San Francisco

Charles Mattox

Lanyon Gallery

Tread on the electrical button and Mattox’s mechanical constructions stir into motion. Drive cranks and elbow and hinge frames are strung with wires to produce shimmering and changing moire patterns. Or a limp plastic noodle coming from the center of a disc, but trapped by a stationary loop on one side, flops itself in a most organic way when the disc begins to turn.

Demonstrating Newton’s law, “For every action there is a reaction,” has been the primary motive behind these inventions. A tall flexible rod topped by a ball and moving on an eccentric hub, sets another ball fixed to a rod in near proximity to jiggling; if not fastened down this action will set the whole device into a little jig on its pedestal. In another example, an umbrella-roofed “Carrousel” turns on its stem, and as it gains momentum wires hanging from its points swing in a wider and wider arc.
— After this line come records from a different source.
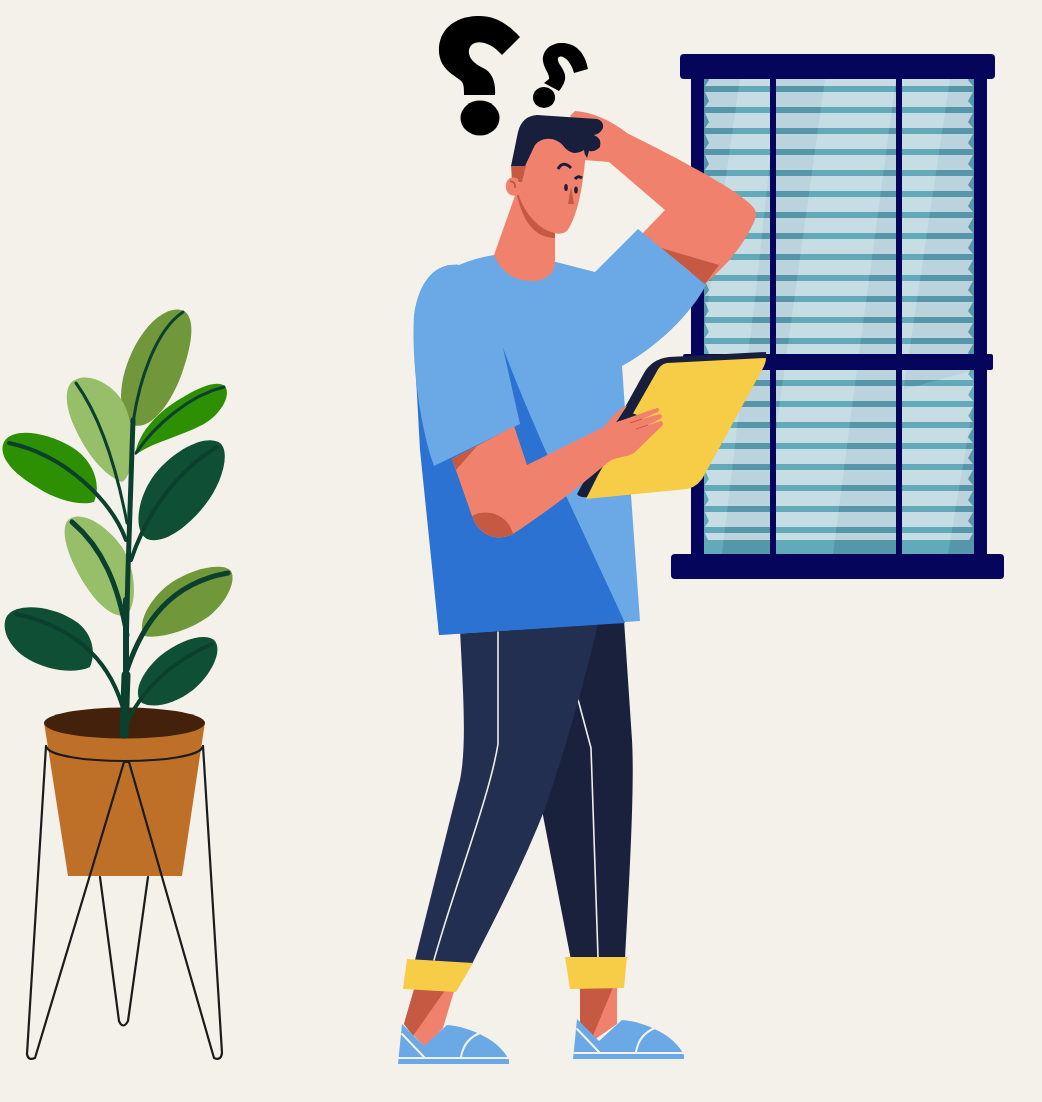
<!DOCTYPE html>
<html lang="en">
<head>
<meta charset="utf-8">
<title>Puzzled man with a tablet</title>
<style>
:root{--wall:#f4f1ea;--frame:#05055c;--glass:#62a9b9;--glass-dark:#5696a9;--slat:#bad3dc;--slat-light:#c6dde3;--skin:#f0826d;--skin-shade:#c65942;--hair:#171f3c;--shirt:#6aa9e6;--shirt-shade:#2b72d2;--trouser:#232f50;--trouser-dark:#1a213d;--yellow:#f7cc46;--leaf-deep:#0f4f35;--leaf-bright:#2d9002;--leaf-olive:#71973b;--leaf-pale:#97be68;--stem:#0c402e;--pot:#be7028;--soil:#43210b;--wire:#1b1b1b}
html,body{margin:0;height:100%;overflow:hidden;background:var(--wall)}
svg{display:block;width:1042px;height:1102px}
.frame{fill:var(--frame)}
.skin{fill:var(--skin)}
.skin-shade{fill:var(--skin-shade)}
.hair{fill:var(--hair)}
.shirt{fill:var(--shirt)}
.yellow{fill:var(--yellow)}
.deep{fill:var(--leaf-deep)}
.bright{fill:var(--leaf-bright)}
.olive{fill:var(--leaf-olive)}
.pale{fill:var(--leaf-pale)}
.stems,.wire,.piping,.shoe-line{fill:none;stroke-linecap:round;stroke-linejoin:round}
.stems{stroke:var(--stem)}
.wire{stroke:var(--wire);stroke-width:2.2}
.piping{stroke:#f0eee9;stroke-width:1.6}
.shoe-line{stroke:var(--wall);stroke-width:2}
</style>
</head>
<body>
<svg viewBox="0 0 1042 1102" role="img" aria-label="A puzzled man scratching his head and holding a tablet, between a potted plant and a window">
<defs>
  <path id="slat" d="M705 0H973L968 9L973 15H705L709 9Z"/>
  <g id="slat-group"><use href="#slat"/><use href="#slat" y="21"/><use href="#slat" y="42"/><use href="#slat" y="63"/><use href="#slat" y="84"/><use href="#slat" y="105"/></g>
  <g id="blind"><use href="#slat-group" y="71"/><use href="#slat-group" y="197"/><use href="#slat-group" y="323"/><use href="#slat-group" y="449"/></g>
  <clipPath id="shine"><path d="M740 79H770V160L755 300L748 354H704V330ZM825 79H896L859 354L833 554H776V430ZM902 79H950L902 400ZM704 370H744L722 554H704ZM902 390L974 370V400L948 554H902Z"/></clipPath>
  <clipPath id="glass"><rect x="704" y="79" width="270" height="461"/></clipPath>
  <g id="shoe">
    <path class="shirt" d="M398 1064L402 1024L424 1046L447 1025C472 1027 500 1041 509 1060V1064Z"/>
    <path class="shoe-line" d="M399 1058H508M402 1034L424 1057M461 1057C463 1045 470 1037 480 1033"/>
  </g>
</defs>

<rect width="1042" height="1102" fill="var(--wall)"/>

<g id="window">
  <rect x="704" y="79" width="270" height="475" fill="var(--glass-dark)"/>
  <rect x="704" y="79" width="270" height="475" fill="var(--glass)" clip-path="url(#shine)"/>
  <g clip-path="url(#glass)">
    <use href="#blind" fill="var(--slat)"/>
    <g clip-path="url(#shine)"><use href="#blind" fill="var(--slat-light)"/></g>
  </g>
  <g class="frame">
    <rect x="691" y="70" width="13" height="490"/>
    <rect x="974" y="70" width="13" height="490"/>
    <rect x="770" y="79" width="6" height="475"/>
    <rect x="896" y="79" width="6" height="475"/>
    <rect x="680" y="54" width="315" height="25" rx="4"/>
    <rect x="683" y="354" width="310" height="16" rx="2"/>
    <rect x="671" y="554" width="333" height="25" rx="4"/>
  </g>
</g>

<g id="question-marks">
  <path d="M520 37C504 20 491 15 477 16C452 17 438 32 439 52C440 68 452 74 460 80C464 83 464 87 464 95H495C496 82 492 72 483 68C473 63 468 57 469 50C471 39 488 39 502 55Z"/>
  <ellipse cx="480" cy="118" rx="19.500" ry="17.500"/>
  <path d="M588 69C585 52 575 43 562 43C550 43 542 51 543 61C544 69 550 74 549 79L544 83L559 91C564 85 567 78 564 72C562 66 557 63 558 58C561 53 571 60 574 73Z"/>
  <ellipse cx="544" cy="97.500" rx="11" ry="10.500"/>
</g>

<g id="plant">
  <g id="leaves">
    <path class="olive" d="M133 425C114 414 119 371 139 339C153 316 172 305 184 311C197 319 191 349 181 376C170 405 150 431 133 425Z"/>
    <path class="bright" d="M135 455C139 430 160 410 185 396C205 384 222 380 226 388C230 397 221 414 204 424C180 437 155 441 135 455Z"/>
    <path class="pale" d="M122 482C105 476 87 455 74 426C64 403 64 383 77 379C92 373 115 386 124 404C136 427 136 475 122 482Z"/>
    <path class="bright" d="M94 502C80 506 57 500 38 488C15 475-3 457 4 442C13 426 48 433 70 446C93 459 102 484 94 502Z"/>
    <path class="deep" d="M147 539C132 530 138 496 155 474C176 448 207 434 220 443C231 452 222 484 205 505C187 528 163 545 147 539Z"/>
    <path class="pale" d="M125 616C108 617 90 596 77 571C64 546 60 523 71 518C85 511 109 528 122 547C137 570 138 608 125 616Z"/>
    <path class="olive" d="M144 636C137 624 148 601 168 585C192 567 224 562 231 571C237 582 225 604 208 617C188 631 160 639 144 636Z"/>
    <path class="deep" d="M90 667C75 674 48 671 28 659C9 648 0 628 7 616C17 602 51 606 72 619C92 630 97 652 90 667Z"/>
    <path class="deep" d="M142 703C132 693 141 673 160 656C181 639 207 632 215 641C223 652 210 676 193 690C175 704 154 709 142 703Z"/>
  </g>
  <path fill="var(--pot)" d="M44 722H205L182 876H68Z"/>
  <ellipse cx="124.500" cy="723" rx="80.500" ry="15.500" fill="var(--soil)"/>
  <g class="stems" stroke-width="3">
    <path stroke-width="5" d="M133 420C131 470 130 520 128 570L126 650"/>
    <path stroke-width="9" d="M124 734L126 675"/>
    <path stroke-width="6" d="M126 690V600"/>
    <path d="M133 423C139 380 156 330 183 312"/>
    <path d="M136 453C155 425 190 395 224 387"/>
    <path d="M76 383C99 415 115 460 127 523"/>
    <path stroke-width="4" d="M126 540C111 500 65 455 9 443"/>
    <path stroke-width="4" d="M131 560C146 515 175 472 217 447"/>
    <path stroke-width="5" d="M127 635C118 585 103 548 72 522"/>
    <path stroke-width="5" d="M127 670C143 622 171 583 228 573"/>
    <path stroke-width="4" d="M122 705C108 660 75 627 16 614"/>
    <path stroke-width="4" d="M127 722C144 687 173 661 212 644"/>
  </g>
  <g id="stand" class="wire">
    <path d="M46 746C50 766 200 766 203 746"/>
    <path d="M46 746L27 1054Q28 1061 35 1058L124 762H129L214 1058Q221 1061 222 1053L203 746"/>
    <path d="M100 877L119 1021Q123 1030 128 1021L148 877"/>
  </g>
</g>

<g id="man">
  <g id="legs">
    <path class="skin" d="M580 985H617V1024L594 1040L580 1024Z"/>
    <path class="skin-shade" d="M580 985H614L592 1038L580 1024Z"/>
    <path class="skin" d="M415 986L455 988L443 1028L425 1048L404 1024Z"/>
    <path class="skin-shade" d="M415 986L446 989L413 1036L404 1024Z"/>
    <use href="#shoe" x="175" y="-5"/>
    <use href="#shoe"/>
    <path fill="var(--trouser-dark)" d="M590 620H624L632 740C635 790 628 900 625 960H571L540 800Z"/>
    <path class="piping" d="M576 692L591 748L598 957"/>
    <path fill="var(--trouser)" d="M460 630L599 620C585 680 568 740 546 806C526 858 500 909 472 964L415 960L460 780C467 745 463 690 460 630Z"/>
    <path class="piping" d="M498 632V744C490 795 455 885 434 960"/>
    <path class="yellow" d="M565 957H627L624 988L570 989Z"/>
    <path class="yellow" d="M407 959L473 963L456 992L403 989Z"/>
  </g>

  <g id="raised-arm">
    <path class="skin" d="M570 116L575 111C592 112 610 120 627 133C661 150 730 185 749 203C757 210 758 214 753 224C742 247 727 265 705 284L642 234L665 210L609 162L584 160V130Z"/>
    <path class="skin-shade" d="M661 248L719 265L705 284Z"/>
  </g>

  <g id="shirt">
    <path class="shirt" d="M494 255L556 262L595 272L638 229L706 285C691 314 656 348 622 366L631 495L640 621L439 635L414 340C414 290 430 262 459 265Q475 258 494 255Z"/>
    <path fill="var(--shirt-shade)" d="M503 348C540 445 585 535 625 623L439 635L420 450L414 340Z"/>
    <path class="shirt" d="M459 265C434 263 419 282 414 315C411 365 421 430 434 466L520 424L503 348L520 300Z"/>
  </g>

  <g id="head">
    <path class="skin" d="M517 190L494 255C501 272 514 281 533 281C547 281 555 272 555 262V230Z"/>
    <path class="skin-shade" d="M516 190C521 218 533 238 555 238V228L525 198Z"/>
    <path class="skin" d="M530 140C550 125 575 138 586 150C583 190 577 217 567 231Q561 236 551 232C534 226 520 206 517 188L524 164Z"/>
    <path class="skin-shade" d="M511 165H526L522 182H512Z"/>
    <path class="skin" d="M518 179C510 175 505 180 506 188C507 195 514 198 520 194Z"/>
    <path d="M510 181Q516 182 515 188" fill="none" stroke="var(--skin-shade)" stroke-width="2"/>
    <path class="hair" d="M511 166L518 132Q522 116 537 115L597 119Q604 121 603 128Q600 134 594 135Q602 138 600 147Q596 152 589 151L587 158Q584 154 584 150Q574 157 565 148C556 135 539 137 534 147L525 166Z"/>
    <path d="M558 169Q563 160 571 168M575 179Q578 175 582 178" fill="none" stroke="var(--hair)" stroke-width="3"/>
    <ellipse class="hair" cx="566" cy="187.500" rx="1.800" ry="3.500"/>
    <ellipse class="hair" cx="576" cy="190" rx="1.800" ry="3.500"/>
    <path class="skin-shade" d="M571 187L574 204H568Z"/>
  </g>

  <g id="tablet">
    <path class="hair" d="M577 494L644 373Q652 359 669 357L766 352V361L690 470L588 497Q580 498 577 494Z"/>
    <path class="yellow" d="M667 363L766 358Q766 363 762 370L706 472Q699 487 687 489L586 499L598 475L656 373Q660 364 667 363Z"/>
  </g>

  <g id="front-arm">
    <path class="skin" d="M452 459L514 426L527 465L604 427C612 417 619 408 627 406L616 422L657 408Q661 409 658 412L642 419L660 414Q664 416 660 419L648 425L661 421Q665 423 661 427L634 453C626 458 614 456 606 464C578 488 545 513 513 534C494 543 478 533 472 516Z"/>
    <path class="hair" d="M616 422L627 411L637 415Z"/>
    <path class="skin-shade" d="M452 459L477 446L456 470ZM472 516C486 508 508 514 513 534C494 543 478 533 472 516Z"/>
    <path d="M642 419L630 423M648 425L636 429" fill="none" stroke="var(--skin-shade)" stroke-width="1"/>
  </g>
</g>
</svg>
</body>
</html>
“Goony Bird” is a nicely joined wood and wire toy parodying an antique action somewhere between a windmill and a grandfather’s clock. Considering that piece as a beginning, the constructions progress through a great variety of machinations to the pieces whose works are concealed, quiet and evenly continuous, the latter perhaps best illustrated by the orange ball on its diagonal stem which orbits around a streamlined black hourglass.

Knute Stiles